++++ Material to process

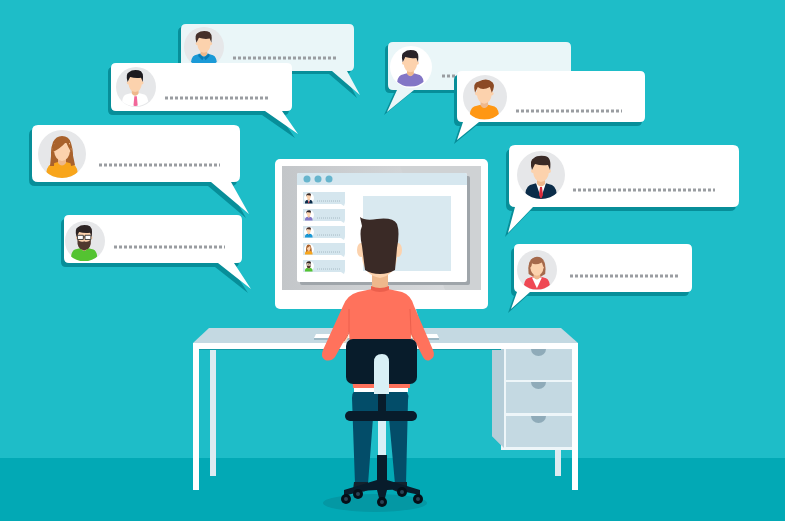
<!DOCTYPE html>
<html lang="en">
<head>
<meta charset="utf-8">
<title>Online conversation at a desk</title>
<style>
:root{--wall:#1ebdc8;--floor:#02a9b5;--shade:#078e99;--white:#fff;--pale:#eaf6f8;--avatar:#e6e7e9;--skin:#fcd2ad;--skin-dark:#eeb88c;--hair:#3a2a26;--black:#1d1b20;--navy:#081c2b;--jeans:#034d69;--coral:#ff725c;--coral-dark:#ec5f4c;--steel:#c4d9e2;--steel-dark:#a8c3cf;--glass:#d9e9f0;--dots:#9a9da1}
html,body{margin:0;width:785px;height:521px;overflow:hidden;background:var(--wall)}
svg{display:block}
.shadow{fill:var(--shade)}
.bubble{fill:var(--white)}
.bubble.back{fill:var(--pale)}
.dotted{fill:none;stroke:var(--dots);stroke-width:3;stroke-dasharray:3 2}
.disc{fill:var(--avatar)}
.skin{fill:var(--skin)}
.neck{fill:var(--skin-dark)}
</style>
</head>
<body>
<svg width="785" height="521" viewBox="0 0 785 521" role="img" aria-label="Man at a desk computer surrounded by chat bubbles">
<defs>
  <linearGradient id="screen-tone" x1="0" y1="0" x2="1" y2="0">
    <stop offset="0" stop-color="#c3c6c9"/><stop offset="1" stop-color="#dcdee0"/>
  </linearGradient>
  <clipPath id="disc-clip"><path d="M0 0H48V24A24 24 0 0 1 0 24Z"/></clipPath>

  <path id="bubble-blue" d="M186 24H349Q354 24 354 29V66Q354 71 349 71H347L360 95L332 71H186Q181 71 181 66V29Q181 24 186 24Z"/>
  <path id="bubble-tie" d="M116 63H287Q292 63 292 68V106Q292 111 287 111H282L298 134L265 111H116Q111 111 111 106V68Q111 63 116 63Z"/>
  <path id="bubble-auburn" d="M38 125H234Q240 125 240 131V176Q240 182 234 182H231L249 214L211 182H38Q32 182 32 176V131Q32 125 38 125Z"/>
  <path id="bubble-green" d="M69 215H237Q242 215 242 220V258Q242 263 237 263H234L251 289L218 263H69Q64 263 64 258V220Q64 215 69 215Z"/>
  <path id="bubble-violet" d="M393 42H566Q571 42 571 47V85Q571 90 566 90H414L387 112L397 90H393Q388 90 388 85V47Q388 42 393 42Z"/>
  <path id="bubble-orange" d="M462 71H640Q645 71 645 76V117Q645 122 640 122H479L457 140L463 122H462Q457 122 457 117V76Q457 71 462 71Z"/>
  <path id="bubble-suit" d="M515 145H733Q739 145 739 151V201Q739 207 733 207H533L508 233L515 207Q509 207 509 201V151Q509 145 515 145Z"/>
  <path id="bubble-red" d="M519 244H687Q692 244 692 249V287Q692 292 687 292H530L511 309L517 292Q514 291 514 287V249Q514 244 519 244Z"/>

  <g id="face">
    <path class="neck" d="M20 26H28V33Q24 38 20 33Z"/>
    <path class="skin" d="M16 13H32V21Q31 30 24 31Q17 30 16 21Z"/>
    <circle class="skin" cx="16" cy="20" r="2"/><circle class="skin" cx="32" cy="20" r="2"/>
  </g>
  <path id="torso" d="M8 48Q8 36 13 34L20 32Q24 38 28 32L35 34Q40 36 40 48Z"/>
  <path id="short-hair" d="M15 19Q12 9 17 7Q20 4 28 5Q35 6 33 19L31 14Q24 15 18 13Z"/>

  <g id="person-blue"><use href="#torso" fill="#1b9ad7"/><use href="#face"/><path d="M18 32L24 37L30 32L31 35L26 40L24 37L22 40L17 35Z" fill="#0a7cb5"/><use href="#short-hair" fill="#46302a"/></g>
  <g id="person-tie"><use href="#torso" fill="#fff"/><use href="#face"/><path d="M23 36H26L27 47L24 48L22 47Z" fill="#f2679a"/><use href="#short-hair" fill="#1d1b20"/></g>
  <g id="person-auburn"><path d="M15 36Q11 22 15 12Q18 6 24 6Q31 6 33 13Q37 25 33 37Z" fill="#a9622c"/><use href="#torso" fill="#f8a51b"/><use href="#face"/><path d="M15 22Q14 10 23 9Q33 9 33 22Q30 17 28 12Q23 18 15 22Z" fill="#a9622c"/><path d="M14 16Q17 26 16 36L12 36ZM33 16Q31 27 33 36L37 35Z" fill="#a9622c"/></g>
  <g id="person-green"><use href="#torso" fill="#54c331"/><use href="#face"/><path d="M16 22Q20 26 24 24Q28 26 32 22Q33 34 24 35Q15 34 16 22Z" fill="#50382e"/><path d="M16 17H23V22H16ZM25 17H32V22H25ZM23 19H25" fill="#fff" stroke="#222" stroke-width="1"/><use href="#short-hair" fill="#2d2424"/></g>
  <g id="person-violet"><use href="#torso" fill="#8376c6"/><use href="#face"/><use href="#short-hair" fill="#292329"/></g>
  <g id="person-orange"><use href="#torso" fill="#ff9713"/><use href="#face"/><path d="M14 19Q11 8 18 7Q27 2 33 8Q36 12 32 19L30 13Q22 17 17 13Z" fill="#8c4a25"/></g>
  <g id="person-suit"><use href="#torso" fill="#0b2c49"/><path d="M19 32L24 47L29 32Z" fill="#fff"/><use href="#face"/><path d="M23 36H25L26 44L24 48L22 44Z" fill="#d9293a"/><use href="#short-hair" fill="#3a2a26"/></g>
  <g id="person-red"><path d="M14 29Q12 9 24 8Q36 8 34 29L29 32H19Z" fill="#a5694b"/><use href="#torso" fill="#ef4854"/><path d="M18 33L24 46L30 33Z" fill="#fff"/><use href="#face"/><path d="M14 23Q14 9 24 9Q34 9 34 24Q31 20 30 15Q22 19 18 16Q18 21 14 23Z" fill="#a5694b"/></g>

  <path id="message-tile" d="M303 0H345V11L344 14L341 12H303Z" fill="#d5e6ee"/>
  <g id="drawer"><rect x="506" width="66" height="31" fill="var(--steel)"/><path d="M531 0H546A7.500 7 0 0 1 531 0Z" fill="#8fabb9"/></g>
  <g id="caster"><circle r="5" fill="#050f18"/><circle r="2" fill="#2a4254"/></g>
</defs>

<g id="room">
  <rect width="785" height="521" fill="var(--wall)"/>
  <rect y="458" width="785" height="63" fill="var(--floor)"/>
</g>

<g id="chat-bubbles">
  <g id="chat-blue">
    <use class="shadow" href="#bubble-blue" x="-3" y="3"/><use class="bubble back" href="#bubble-blue"/>
    <circle class="disc" cx="204" cy="47" r="20" fill="#fff"/>
    <g transform="translate(184 27) scale(.83)" clip-path="url(#disc-clip)"><use href="#person-blue"/></g>
    <path class="dotted" d="M233 58H338"/>
  </g>
  <g id="chat-tie">
    <use class="shadow" href="#bubble-tie" x="-3" y="4"/><use class="bubble" href="#bubble-tie"/>
    <circle class="disc" cx="136" cy="87" r="20"/>
    <g transform="translate(115 66) scale(.84)" clip-path="url(#disc-clip)"><use href="#person-tie"/></g>
    <path class="dotted" d="M165 98H270"/>
  </g>
  <g id="chat-auburn">
    <use class="shadow" href="#bubble-auburn" x="-3" y="4"/><use class="bubble" href="#bubble-auburn"/>
    <circle class="disc" cx="62" cy="154" r="24"/>
    <g transform="translate(38 130)" clip-path="url(#disc-clip)"><use href="#person-auburn"/></g>
    <path class="dotted" d="M99 165H220"/>
  </g>
  <g id="chat-green">
    <use class="shadow" href="#bubble-green" x="-3" y="4"/><use class="bubble" href="#bubble-green"/>
    <circle class="disc" cx="85" cy="241" r="20"/>
    <g transform="translate(64 221) scale(.84)" clip-path="url(#disc-clip)"><use href="#person-green"/></g>
    <path class="dotted" d="M114 247H225"/>
  </g>
  <g id="chat-violet">
    <use class="shadow" href="#bubble-violet" x="-3" y="3"/><use class="bubble back" href="#bubble-violet"/>
    <circle cx="411" cy="67" r="21" fill="#fff"/>
    <g transform="translate(390 46) scale(.85)" clip-path="url(#disc-clip)"><use href="#person-violet"/></g>
    <path class="dotted" d="M442 76H462"/>
  </g>
  <g id="chat-orange">
    <use class="shadow" href="#bubble-orange" x="-3" y="4"/><use class="bubble" href="#bubble-orange"/>
    <circle class="disc" cx="485" cy="97" r="22"/>
    <g transform="translate(462 75) scale(.93)" clip-path="url(#disc-clip)"><use href="#person-orange"/></g>
    <path class="dotted" d="M516 111H622"/>
  </g>
  <g id="chat-suit">
    <use class="shadow" href="#bubble-suit" x="-3" y="4"/><use class="bubble" href="#bubble-suit"/>
    <circle class="disc" cx="541" cy="175" r="24"/>
    <g transform="translate(517 151)" clip-path="url(#disc-clip)"><use href="#person-suit"/></g>
    <path class="dotted" d="M573 190H715"/>
  </g>
  <g id="chat-red">
    <use class="shadow" href="#bubble-red" x="-3" y="4"/><use class="bubble" href="#bubble-red"/>
    <circle class="disc" cx="537" cy="270" r="20"/>
    <g transform="translate(517 250) scale(.83)" clip-path="url(#disc-clip)"><use href="#person-red"/></g>
    <path class="dotted" d="M570 276H680"/>
  </g>
</g>

<g id="monitor">
  <rect x="275" y="159" width="213" height="150" rx="5" fill="var(--white)"/>
  <rect x="282" y="166" width="199" height="124" fill="url(#screen-tone)"/>
  <path d="M400 166H481V290H445Z" fill="#cfd2d4"/>
  <g id="chat-window">
    <rect x="300" y="176" width="170" height="109" rx="2" fill="#9fa5aa"/>
    <rect x="297" y="173" width="170" height="109" rx="2" fill="var(--white)"/>
    <path d="M297 185V175Q297 173 299 173H465Q467 173 467 175V185Z" fill="#d6e7ef"/>
    <g fill="#67b5cd"><circle cx="307" cy="179" r="3.500"/><circle cx="318" cy="179" r="3.500"/><circle cx="329" cy="179" r="3.500"/></g>
    <rect x="363" y="196" width="88" height="75" fill="var(--glass)"/>
    <g id="contact-list">
      <use href="#message-tile" y="192"/><use href="#message-tile" y="209"/><use href="#message-tile" y="226"/><use href="#message-tile" y="243"/><use href="#message-tile" y="260"/>
      <g fill="#fff"><circle cx="309" cy="198" r="5"/><circle cx="309" cy="215" r="5"/><circle cx="309" cy="232" r="5"/><circle cx="309" cy="249" r="5"/><circle cx="309" cy="266" r="5"/></g>
      <use href="#person-suit" transform="translate(303 192) scale(.24)"/>
      <use href="#person-violet" transform="translate(303 209) scale(.24)"/>
      <use href="#person-blue" transform="translate(303 226) scale(.24)"/>
      <use href="#person-auburn" transform="translate(303 243) scale(.24)"/>
      <use href="#person-green" transform="translate(303 260) scale(.24)"/>
      <path d="M317 201H341M317 218H341M317 235H341M317 252H341M317 269H341" stroke="#a6bac4" stroke-dasharray="1 1"/>
    </g>
  </g>
  <path d="M348 309H416L422 330H342Z" fill="#cfdfe6"/>
</g>

<g id="desk">
  <path d="M210 349H216V476H210ZM555 445H561V476H555Z" fill="#dcebf1"/>
  <path d="M209 328H561L578 343H193Z" fill="var(--steel)"/>
  <path d="M492 349H506V450L492 436Z" fill="var(--steel-dark)"/>
  <rect x="501" y="349" width="71" height="101" fill="#eef6f9"/>
  <path d="M492 349H504V448L492 436Z" fill="#b5cdd8"/>
  <use href="#drawer" y="349"/><use href="#drawer" y="382"/><use href="#drawer" y="416"/>
  <path d="M193 343H578V490H572V349H199V490H193Z" fill="var(--white)"/>
  <path d="M199 349H501V350H199Z" fill="#149ca7"/>
  <path d="M316 334H437L439 338H314Z" fill="var(--white)"/><path d="M314 338H439V340H314Z" fill="#9db8c4"/>
</g>

<g id="worker">
  <ellipse cx="375" cy="503" rx="52" ry="9" fill="#0498a4"/>
  <g id="legs">
    <path d="M352 398Q351 390 361 389H401Q410 390 408 400L406 484H395L389 418H373L368 484H355Z" fill="var(--jeans)"/>
    <path d="M354 482H368V490Q360 494 353 490ZM393 482H407V490Q400 494 393 490Z" fill="#13222d"/>
    <rect x="354" y="385" width="54" height="7" fill="var(--white)"/>
  </g>
  <path id="hands" class="skin" d="M337 333L348 334Q350 338 344 343L336 342ZM410 334L421 333L423 342L415 343Z"/>
  <path id="sweater" d="M372 289Q380 293 388 289L402 292Q411 295 414 306L433 350Q436 357 430 360Q426 362 423 357L411 333L410 388H353L349 332L335 357Q331 362 325 360Q320 357 323 350L343 306Q347 295 358 292Z" fill="var(--coral)"/>
  <path d="M349 309V333L344 341M410 309L411 333L415 341" fill="none" stroke="var(--coral-dark)"/>
  <g id="head">
    <path class="neck" d="M372 268H388V288Q380 293 372 288Z"/>
    <path d="M371 286Q380 290 389 286V290Q380 294 371 290Z" fill="var(--coral-dark)"/>
    <ellipse class="skin" cx="361" cy="250" rx="4" ry="7"/><ellipse class="skin" cx="398" cy="250" rx="4" ry="7"/>
    <path class="skin" d="M362 238H397V258Q395 275 380 278Q364 275 362 258Z"/>
    <path d="M360 217Q365 221 377 219Q393 217 397 224Q400 232 397 248L395 270Q388 274 380 274Q371 274 365 270L362 246Q359 232 362 226Z" fill="var(--hair)"/>
  </g>
</g>

<g id="office-chair">
  <rect x="346" y="339" width="71" height="45" rx="7" fill="var(--navy)"/>
  <path d="M378 390H386V414H378Z" fill="var(--navy)"/>
  <path d="M374 394V362Q374 354 382 354Q389 354 389 362V394Z" fill="#d9f0f6"/>
  <rect x="345" y="411" width="72" height="10" rx="5" fill="var(--navy)"/>
  <rect x="378" y="421" width="8" height="36" fill="#d9f0f6"/>
  <path d="M377 455H387V480L420 490V495L387 488L405 489L387 490L384 502H380L377 490L358 491L377 487L344 496V490L377 480Z" fill="var(--navy)"/>
  <use href="#caster" x="346" y="499"/><use href="#caster" x="358" y="494"/><use href="#caster" x="382" y="502"/><use href="#caster" x="402" y="492"/><use href="#caster" x="418" y="499"/>
</g>
</svg>
</body>
</html>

++++++++

- Activity: Copy out all lines from the material above that contain the string "circle".

- Solution for this task:
    <circle class="skin" cx="16" cy="20" r="2"/><circle class="skin" cx="32" cy="20" r="2"/>
  <g id="caster"><circle r="5" fill="#050f18"/><circle r="2" fill="#2a4254"/></g>
    <circle class="disc" cx="204" cy="47" r="20" fill="#fff"/>
    <circle class="disc" cx="136" cy="87" r="20"/>
    <circle class="disc" cx="62" cy="154" r="24"/>
    <circle class="disc" cx="85" cy="241" r="20"/>
    <circle cx="411" cy="67" r="21" fill="#fff"/>
    <circle class="disc" cx="485" cy="97" r="22"/>
    <circle class="disc" cx="541" cy="175" r="24"/>
    <circle class="disc" cx="537" cy="270" r="20"/>
    <g fill="#67b5cd"><circle cx="307" cy="179" r="3.500"/><circle cx="318" cy="179" r="3.500"/><circle cx="329" cy="179" r="3.500"/></g>
      <g fill="#fff"><circle cx="309" cy="198" r="5"/><circle cx="309" cy="215" r="5"/><circle cx="309" cy="232" r="5"/><circle cx="309" cy="249" r="5"/><circle cx="309" cy="266" r="5"/></g>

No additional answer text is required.